Urban kids have more allergies.
Data revealed that the odds of food allergies were significantly higher in more densely populated areas as compared to rural areas and small towns. Rates varied significantly from almost 10 percent prevalence in urban centers to only 6 percent in rural areas. The study also found that the most common food allergy was for peanuts, and milk and soy were two of the most consistent allergies throughout the various demographic areas.
One explanation for a higher prevalence of food allergies in urban areas is that exposure to certain “microbial agents’” or agitants earlier in life may somehow protect a child from developing food allergies later in life. Kind of the same argument for people who use sanitizers too much on their hands and become more susceptible to getting sick as it weakens their immune system.

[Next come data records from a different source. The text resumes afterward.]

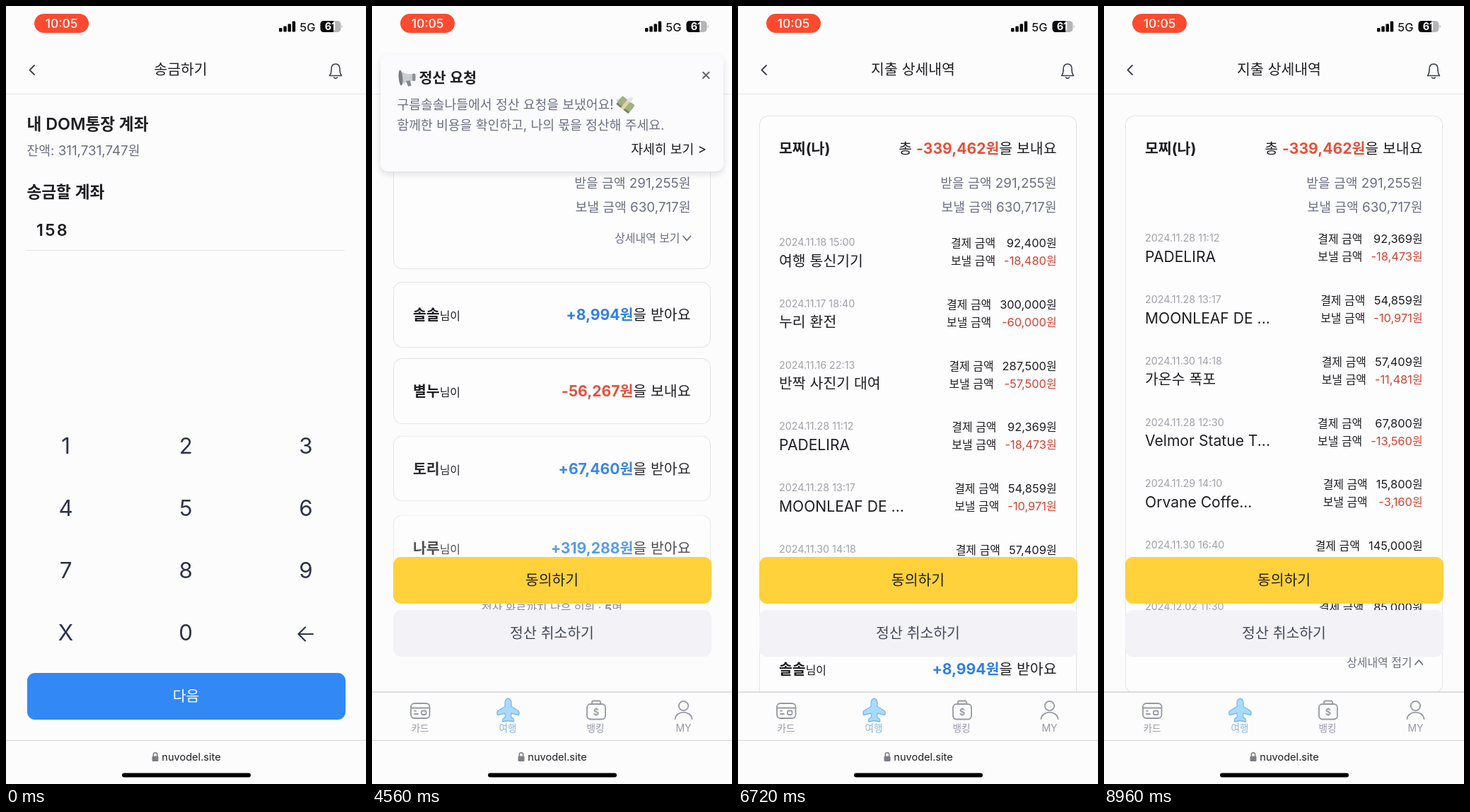
An HTML page that plays this animation: 509 by 1100 pixels, repeating every 9.04 s.

```html
<!DOCTYPE html>
<html lang="ko">
<head>
<meta charset="utf-8">
<title>송금 · 정산</title>
<style>
  * { box-sizing: border-box; margin: 0; }
  html, body { width: 100%; height: 100%; overflow: hidden; }
  body {
    position: relative; background: #fcfcfd; color: #1e1e22;
    font: 400 21.1px/1 Inter, "Noto Sans CJK KR", sans-serif;
  }
  i { font: normal .97em/0 "Noto Sans CJK KR", sans-serif; font-weight: inherit; }
  b { font-weight: 700; }
  svg { position: absolute; left: 0; top: 0; overflow: visible; }
  .layer { position: absolute; inset: 0; }

  /* text placed by its vertical middle */
  .t {
    position: absolute; left: calc(var(--x) * 1px); top: calc(var(--y) * 1px);
    white-space: nowrap; transform: translateY(-50%);
  }
  .c { transform: translate(-50%, -50%); }
  .r { transform: translate(-100%, -50%); }
  .semi { font-weight: 600; }
  .h { font-size: 23.3px; font-weight: 600; }
  .m { font-size: 18.8px; }
  .s { font-size: 16.4px; }
  .xs { font-size: 14.3px; }
  .grey { color: #6b6f80; }
  .red { color: #e5503b; }
  .blue { color: #2f7fe2; }
  .key { font-size: 31.3px; color: #2d3446; }
  .num { font-size: 23.4px; letter-spacing: 2.3px; }
  .rule { position: absolute; height: 1px; background: #e2e2e6; }
  .btn {
    position: absolute; left: 29.5px; width: 450px; height: 66px; border-radius: 11px;
    display: flex; align-items: center; justify-content: center;
  }

  .send, .settle, .typed, .more, .less, .toast, .enter, .fold, .rows, .scroll, .pill {
    animation: 9040ms linear infinite both;
  }
  .send { animation-name: early; animation-timing-function: step-end; }
  .settle { animation-name: late; animation-timing-function: step-end; }
  @keyframes early { 0% { visibility: visible } 38.05%, 100% { visibility: hidden } }
  @keyframes late { 0% { visibility: hidden } 38.05%, 100% { visibility: visible } }

  .typed { animation-name: typed; animation-timing-function: step-end; }
  @keyframes typed { 0% { opacity: 0 } 5.31%, 100% { opacity: 1 } }

  .more { animation-name: more; animation-timing-function: step-end; }
  .less { animation-name: less; animation-timing-function: step-end; }
  @keyframes more { 0% { opacity: 1 } 67.88%, 100% { opacity: 0 } }
  @keyframes less { 0% { opacity: 0 } 67.88%, 100% { opacity: 1 } }

  .pill {
    position: absolute; left: 39.7px; top: 10.7px; width: 77.6px; height: 27.6px;
    border-radius: 14px; background: #ff4a2f; animation-name: pulse;
    animation-timing-function: ease-in-out;
  }
  @keyframes pulse {
    0%, 12%, 28%, 44%, 52%, 66%, 74%, 90%, 100% { background: #ff4a2f }
    20.4%, 36%, 59% { background: #ec432a }
    82% { background: #f1472d }
  }

  .toast {
    position: absolute; left: 12px; top: 69px; width: 485px; height: 165px;
    border-radius: 11px; background: #fbfbfe; box-shadow: 0 4px 9px rgba(30, 30, 50, .13);
    animation-name: toast;
  }
  @keyframes toast {
    0%, 14.38% { opacity: 0; transform: translateY(-40px); animation-timing-function: ease-out }
    17.7%, 57.52% { opacity: 1; transform: none; animation-timing-function: ease-in }
    60.84%, 100% { opacity: 0; transform: translateY(-40px) }
  }

  .enter { animation-name: enter; animation-delay: calc(var(--i, 0) * 80ms); }
  @keyframes enter {
    0%, 44.25% { opacity: 0; transform: translateY(26px); animation-timing-function: ease-out }
    48.67%, 100% { opacity: 1; transform: none }
  }

  .stack { position: absolute; left: 30px; top: 155px; width: 449px; }
  .card {
    position: relative; height: 93px; margin-bottom: 15px; border-radius: 13px;
    background: #fdfdfe; box-shadow: inset 0 0 0 1px #e4e4e8;
  }
  .card.main { height: auto; margin-bottom: 18px; padding-top: 155px; }
  .foot { position: relative; height: 62px; }
  .left { position: relative; height: 48px; line-height: 48px; text-align: center; }

  .fold { display: flow-root; overflow: hidden; animation-name: fold; }
  @keyframes fold {
    0% { height: 0 }
    67.88% {
      height: 0;
      animation-timing-function: linear(0, .09 5%, .264 10%, .442 15%, .594 20%, .713 25%,
        .801 30%, .864 35%, .908 40%, .96 50%, .983 60%, .993 70%, .997 80%, 1);
    }
    87.64%, 100% { height: 600px }
  }
  .rows {
    position: relative; margin-top: 12px; height: 580px; overflow: hidden;
    animation-name: fade;
  }
  @keyframes fade {
    0%, 67.88% { opacity: 0; animation-timing-function: ease-in-out }
    71.19%, 100% { opacity: 1 }
  }
  .scroll { animation-name: scroll; }
  @keyframes scroll {
    0%, 79.87% { transform: none }
    82.3% { transform: translateY(-38.5px) }
    92.04% { transform: translateY(-195px) }
    96.24%, 100% { transform: translateY(-266px) }
  }
  .row { position: relative; height: 86.75px; }
  .date { color: #a0a1aa; }
  .sums {
    position: absolute; right: 28.5px; top: 1px; display: grid; white-space: nowrap;
    grid-template-columns: auto auto; column-gap: 12px; text-align: right; line-height: 25px;
  }
  .sums .red { color: #cf4434; }

  .header { position: absolute; left: 0; top: 0; width: 100%; height: 125px; border-bottom: 1px solid #e6e6e9; }
  .tabs {
    position: absolute; left: 0; top: 969px; width: 100%; height: 70px;
    background: #fcfcfd; border-top: 2px solid #dddde0; color: #9698a4;
  }
  .tabs .t { font-size: 14px; }
  .browser {
    position: absolute; left: 0; top: 1038px; width: 100%; height: 62px;
    background: #fcfcfd; border-top: 1px solid #d3d3d7;
  }
  .line { fill: none; stroke-width: 1.8; stroke-linecap: round; stroke-linejoin: round; }
</style>
</head>
<body>

<div class="layer send">
  <p class="t c" style="--x:247;--y:90">송금하기</p>
  <p class="t h" style="--x:29.5;--y:167">내 DOM통장 계좌</p>
  <p class="t m grey" style="--x:29.5;--y:205">잔액: 311,731,747원</p>
  <p class="t h" style="--x:29.5;--y:263">송금할 계좌</p>
  <p class="t semi num" style="--x:43;--y:317">158<span class="typed">9</span></p>
  <div class="rule" style="left:30px;top:345px;width:449px"></div>
  <div id="keys"></div>
  <svg width="509" height="1100"><path class="line" style="stroke:#2d3446;stroke-width:2.2" d="M434 888H414M423 878.5L413.5 888L423 897.5"/></svg>
  <div class="btn" style="top:943px;background:#3288f4;color:#fff">다음</div>
</div>

<div class="layer settle">
  <p class="t c" style="--x:247.5;--y:90">지출 상세내역</p>
  <div class="stack">
    <div class="card main enter">
      <p class="t" style="--x:28;--y:47"><b>모찌(나)</b></p>
      <p class="t r" style="--x:420.5;--y:47">총 <b class="red">-339,462원</b>을 보내요</p>
      <p class="t r m grey" style="--x:420.5;--y:95.5">받을 금액 291,255원</p>
      <p class="t r m grey" style="--x:420.5;--y:129.5">보낼 금액 630,717원</p>
      <div class="fold"><div class="rows"><div class="scroll" id="rows"></div></div></div>
      <div class="foot s grey">
        <div class="more">
          <p class="t r" style="--x:405.5;--y:18">상세내역 보기</p>
          <svg width="449" height="62"><path class="line" stroke="#6b6f80" d="M410 15.5L415.2 21.5L420.4 15.5"/></svg>
        </div>
        <div class="less">
          <p class="t r" style="--x:405.5;--y:18">상세내역 접기</p>
          <svg width="449" height="62"><path class="line" stroke="#6b6f80" d="M410 21L415.2 15L420.4 21"/></svg>
        </div>
      </div>
    </div>
    <div id="people"></div>
    <p class="left s grey enter" style="--i:4">정산 완료까지 남은 인원 : <b>5</b>명</p>
  </div>
  <div class="layer enter">
    <div class="btn" style="top:779px;background:#ffd13b">동의하기</div>
    <div class="btn" style="top:854px;background:#f2f2f7;color:#464b5a">정산 취소하기</div>
  </div>
  <div class="tabs">
    <svg width="509" height="70" viewBox="0 969 509 70" style="top:-2px">
      <g class="line" stroke="#9698a4">
        <rect x="55" y="986" width="26.5" height="21" rx="5"/>
        <path d="M55.5 992.5H81M60 1001H65M60 996.7H62"/>
        <rect x="70" y="996.5" width="6.5" height="5.5" rx="1.5"/>
        <rect x="304" y="987" width="26" height="21.5" rx="5"/>
        <path d="M311 986.5V984.5Q311 982.5 313 982.5H321Q323 982.5 323 984.5V986.5"/>
        <circle cx="440.5" cy="989.5" r="6.7"/>
        <path d="M428.5 1008C430 995.5 451 995.5 452.5 1008"/>
      </g>
      <path d="M192.5 979Q197 980 197 986V990.5L207 996.5Q209 999 207.5 1002.5L197 1000L196.5 1005L200.500 1008.500V1012L192.5 1010.5L184.5 1012V1008.5L188.5 1005L188 1000L177.5 1002.5Q176 999 178 996.5L188 990.5V986Q188 980 192.5 979Z" fill="#a8dbfb" stroke="#7fb9e6" stroke-width="1.3" stroke-linejoin="round"/>
    </svg>
    <p class="t c semi" style="--x:317;--y:27;font-size:13px">$</p>
    <p class="t c" style="--x:68;--y:50">카드</p>
    <p class="t c" style="--x:192;--y:50;color:#8ab6e2">여행</p>
    <p class="t c" style="--x:316;--y:50">뱅킹</p>
    <p class="t c" style="--x:440.5;--y:50">MY</p>
  </div>
</div>

<div class="header">
  <svg width="509" height="124">
    <g class="line" stroke="#3b3f4a">
      <path d="M40 84L33.5 90.5L40 97"/>
      <path d="M457.5 98.5Q460 95.5 460 89.5Q460 82 466 82Q472 82 472 89.5Q472 95.5 474.5 98.5ZM463.5 101Q466 103.5 468.5 101" stroke-width="1.6"/>
    </g>
  </svg>
</div>

<div class="toast">
  <svg width="485" height="165" viewBox="12 69 485 165">
    <path d="M44 98L58 96.5L60.5 105L46 107Z" fill="#a9acb2"/>
    <path d="M39 91Q47 97 57 96.5L58.5 105Q49 105.5 41 112Z" fill="#c9ccd1"/>
    <path d="M48 106L54 105.5L55.5 113L51 113.5Z" fill="#85888f"/>
    <ellipse cx="40.5" cy="101.5" rx="2.8" ry="11" fill="#777b83" transform="rotate(-5 40.5 101.5)"/>
    <rect x="57" y="95.5" width="4.5" height="10.5" rx="1.5" fill="#8c9097"/>
    <path d="M347 138L345.5 132L354 130L359 136ZM361 140L370 143L366 148.5L359 146Z" fill="#d3d9dd"/>
    <g transform="rotate(38 358 140)">
      <rect x="347" y="134" width="22" height="13" rx="1" fill="#77855f"/>
      <rect x="347" y="132" width="22" height="12" rx="1" fill="#a3b184"/>
      <rect x="355.5" y="132" width="5" height="15" fill="#e5d3a2"/>
    </g>
    <path d="M360 133Q364 128 370 130L365 137Z" fill="#e0e4e7"/>
    <path class="line" stroke="#55585f" stroke-width="1.5" d="M468 93.7L476.5 102.2M476.5 93.7L468 102.2"/>
  </svg>
  <p class="t semi" style="--x:54.5;--y:33;font-size:21.3px">정산 요청</p>
  <p class="t m grey" style="--x:23.5;--y:71">구름솔솔나들에서 정산 요청을 보냈어요!</p>
  <p class="t m grey" style="--x:23.5;--y:99.5">함께한 비용을 확인하고, 나의 몫을 정산해 주세요.</p>
  <p class="t r m" style="--x:461;--y:133.5">자세히 보기 &gt;</p>
</div>

<div class="pill"></div>
<p class="t c" style="--x:78.5;--y:25;font-size:17.5px;font-weight:500;color:#fff">10:05</p>
<svg width="509" height="60">
  <g fill="#0b0b0d">
    <rect x="386" y="31" width="4.5" height="5.5" rx="1.3"/>
    <rect x="392.3" y="28.5" width="4.5" height="8" rx="1.3"/>
    <rect x="398.5" y="25.3" width="4.5" height="11.2" rx="1.3"/>
    <rect x="404.7" y="21.5" width="4.5" height="15" rx="1.3"/>
  </g>
  <rect x="444.5" y="21" width="29" height="16" rx="5" fill="#b5b5b8"/>
  <path d="M449.5 21H463V37H449.5Q444.5 37 444.5 32V26Q444.5 21 449.5 21Z" fill="#0b0b0d"/>
  <path d="M474.7 26.5Q477 29 474.7 31.5Z" fill="#b5b5b8"/>
</svg>
<p class="t c" style="--x:426.5;--y:29.5;font-size:16.5px;font-weight:500">5G</p>
<p class="t c" style="--x:458.5;--y:29.3;font-size:14.5px;color:#fff"><b>61</b></p>

<div class="browser">
  <svg width="509" height="62">
    <rect x="206.5" y="21.5" width="9" height="7.5" rx="1.5" fill="#7d7e85"/>
    <path d="M208.3 22V19.5Q208.3 16.8 211 16.8T213.7 19.5V22" fill="none" stroke="#7d7e85" stroke-width="1.5"/>
    <rect x="164" y="45.5" width="182" height="6" rx="3" fill="#000"/>
  </svg>
  <p class="t c" style="--x:262;--y:23;font-size:14.6px">nuvodel.site</p>
</div>

<script>
  const fill = (id, items, draw) => {
    document.getElementById(id).innerHTML = items.map(draw).join("");
  };

  fill("keys", [..."123456789X0"], (k, n) =>
    `<p class="t c key" style="--x:${84.5 + n % 3 * 169.7};--y:${623 + Math.floor(n / 3) * 88}">${k}</p>`);

  fill("people", [["솔솔", "+8,994"], ["별누", "-56,267"], ["토리", "+67,460"], ["나루", "+319,288"]],
    ([name, sum], n) => {
      const [tone, verb] = sum[0] === "+" ? ["blue", "받아요"] : ["red", "보내요"];
      return `<div class="card enter" style="--i:${n + 1}">
        <p class="t" style="--x:28;--y:47"><b>${name}</b><span class="s">님이</span></p>
        <p class="t r" style="--x:420.5;--y:47"><b class="${tone}">${sum}원</b>을 ${verb}</p></div>`;
    });

  fill("rows", [
    ["11.18 15:00", "여행 통신기기", "92,400", "18,480"],
    ["11.17 18:40", "누리 환전", "300,000", "60,000"],
    ["11.16 22:13", "반짝 사진기 대여", "287,500", "57,500"],
    ["11.28 11:12", "PADELIRA", "92,369", "18,473"],
    ["11.28 13:17", "MOONLEAF DE ...", "54,859", "10,971"],
    ["11.30 14:18", "가온수 폭포", "57,409", "11,481"],
    ["11.28 12:30", "Velmor Statue T...", "67,800", "13,560"],
    ["11.29 14:10", "Orvane Coffe...", "15,800", "3,160"],
    ["11.30 16:40", "Corovenda Co...", "145,000", "29,000"],
    ["12.02 11:30", "Lumora Market...", "85,000", "17,000"]
  ], ([date, name, paid, owed]) => `<div class="row">
      <p class="t xs date" style="--x:28;--y:12">2024.${date}</p>
      <p class="t" style="--x:28;--y:38.7">${name}</p>
      <div class="sums s"><span>결제 금액</span><span>${paid}원</span>
      <span>보낼 금액</span><span class="red">-${owed}원</span></div></div>`);

  // Hangul runs get their own slightly smaller face
  const walker = document.createTreeWalker(document.body, NodeFilter.SHOW_TEXT);
  const texts = [];
  while (walker.nextNode()) {
    const node = walker.currentNode;
    if (node.parentNode.tagName !== "SCRIPT" && /[가-힣]/.test(node.data)) texts.push(node);
  }
  for (const node of texts) {
    const span = document.createElement("span");
    span.innerHTML = node.data.replace(/&/g, "&amp;").replace(/</g, "&lt;")
      .replace(/[가-힣]+/g, "<i>$&</i>");
    node.replaceWith(span);
  }
</script>
</body>
</html>
```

Either way, the association between food allergy prevalence steadily rose as population density rose as well, which makes it clear rural kids are far less likely to suffer from an allergies than their city-dwelling counterparts.
So, once again like in the Dirt Adds Value story from the NYT, linked on this blog, we need to be part of the natural world from the beginning for so many reasons. Farmers and farmers markets contribute to that familiarity and need to be recognized for that.